Preoperative Delayed Gadolinium-Enhanced Magnetic Resonance Imaging of Cartilage (dGEMRIC) for Patients Undergoing Hip Arthroscopy: Indices Are Predictive of Magnitude of Improvement in Two-Year Patient-Reported Outcomes.
Background: Delayed gadolinium-enhanced magnetic resonance imaging of cartilage (dGEMRIC) has been used in the detection of chondropathy. Our study aimed to determine whether dGEMRIC indices are predictive of two-year patient-reported outcomes and pain scores following hip arthroscopy.
Methods: Between August 2008 and April 2012, sixty-five patients (seventy-four hips) underwent primary hip arthroscopy with preoperative dGEMRIC and a minimum of two years of follow-up. Exclusion criteria were previous hip surgery, slipped capital femoral epiphysis, inflammatory arthropathy, Legg-Calvé-Perthes disease, and arthritis of >1 Tönnis grade. Patients were classified in two groups on the basis of a dGEMRIC cutoff of 323 msec, which was one standard deviation (SD) below the study cohort mean dGEMRIC index of 426 msec. Patient-reported outcome tools used included the modified Harris hip score (mHHS), the Nonarthritic Hip Score (NAHS), the Hip Outcome Score Activities of Daily Living (HOS-ADL), and the Hip Outcome Score Sport-Specific Subscale (HOS-SSS) as well as a visual analog scale (VAS) for pain and a patient satisfaction score.

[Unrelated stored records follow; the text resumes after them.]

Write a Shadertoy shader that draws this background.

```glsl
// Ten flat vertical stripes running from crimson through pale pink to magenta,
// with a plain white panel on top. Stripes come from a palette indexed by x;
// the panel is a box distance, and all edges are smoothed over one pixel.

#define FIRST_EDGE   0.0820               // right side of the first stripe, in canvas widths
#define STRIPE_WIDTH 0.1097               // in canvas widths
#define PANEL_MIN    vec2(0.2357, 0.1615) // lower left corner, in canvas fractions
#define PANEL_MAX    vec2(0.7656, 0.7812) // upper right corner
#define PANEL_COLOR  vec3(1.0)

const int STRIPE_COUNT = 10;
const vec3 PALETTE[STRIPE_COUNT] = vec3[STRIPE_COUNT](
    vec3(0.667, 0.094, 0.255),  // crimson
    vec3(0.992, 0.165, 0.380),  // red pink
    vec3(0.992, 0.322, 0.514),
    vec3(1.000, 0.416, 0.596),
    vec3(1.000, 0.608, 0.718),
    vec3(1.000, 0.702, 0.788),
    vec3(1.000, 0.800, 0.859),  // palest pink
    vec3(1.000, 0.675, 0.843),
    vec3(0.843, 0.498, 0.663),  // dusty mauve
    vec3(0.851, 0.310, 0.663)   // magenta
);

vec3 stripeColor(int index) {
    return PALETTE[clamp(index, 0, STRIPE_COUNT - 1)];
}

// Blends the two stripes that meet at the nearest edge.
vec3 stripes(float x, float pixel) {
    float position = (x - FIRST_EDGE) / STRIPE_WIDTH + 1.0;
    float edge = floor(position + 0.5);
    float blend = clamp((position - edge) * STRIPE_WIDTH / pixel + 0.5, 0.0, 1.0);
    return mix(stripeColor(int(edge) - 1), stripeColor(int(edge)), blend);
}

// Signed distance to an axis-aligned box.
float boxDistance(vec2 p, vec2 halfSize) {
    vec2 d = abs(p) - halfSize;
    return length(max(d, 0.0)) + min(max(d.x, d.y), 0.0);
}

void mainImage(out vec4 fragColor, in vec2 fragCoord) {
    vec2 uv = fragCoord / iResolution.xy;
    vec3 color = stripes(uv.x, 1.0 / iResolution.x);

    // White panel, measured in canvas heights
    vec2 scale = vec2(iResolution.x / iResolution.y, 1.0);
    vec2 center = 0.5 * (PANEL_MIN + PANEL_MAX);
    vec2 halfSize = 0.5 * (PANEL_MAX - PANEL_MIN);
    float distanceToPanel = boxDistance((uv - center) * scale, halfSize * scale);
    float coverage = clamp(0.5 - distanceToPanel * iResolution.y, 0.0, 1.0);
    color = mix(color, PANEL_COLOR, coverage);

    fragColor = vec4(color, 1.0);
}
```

Results: There were sixty-four hips that met the inclusion criteria; fifty-two (81.3%) had a minimum of two years of follow-up. Twelve of the sixty-four hips had a dGEMRIC index of <323 msec (Group 1), and fifty-two hips had a dGEMRIC index of ≥323 msec (Group 2). There was no significant difference between the groups with respect to age, sex, and body mass index. There was no significant difference between the groups in mean preoperative patient-reported outcome scores and the VAS for pain. At the two-year follow-up, Group 1 had significant improvement in the mHHS, whereas Group 2 demonstrated significant improvement in all patient-reported outcome scores and the VAS. The improvement in all patient-reported outcome scores was significantly larger for Group 2 compared with Group 1. There was no significant difference in patient satisfaction between groups and no significant correlation between dGEMRIC indices and the patient-reported outcome measures.
Conclusions: Patients with a dGEMRIC index of ≥323 msec (less than one SD below the cohort mean) demonstrated significantly greater improvement in patient-reported outcome scores and the VAS for pain after hip arthroscopy.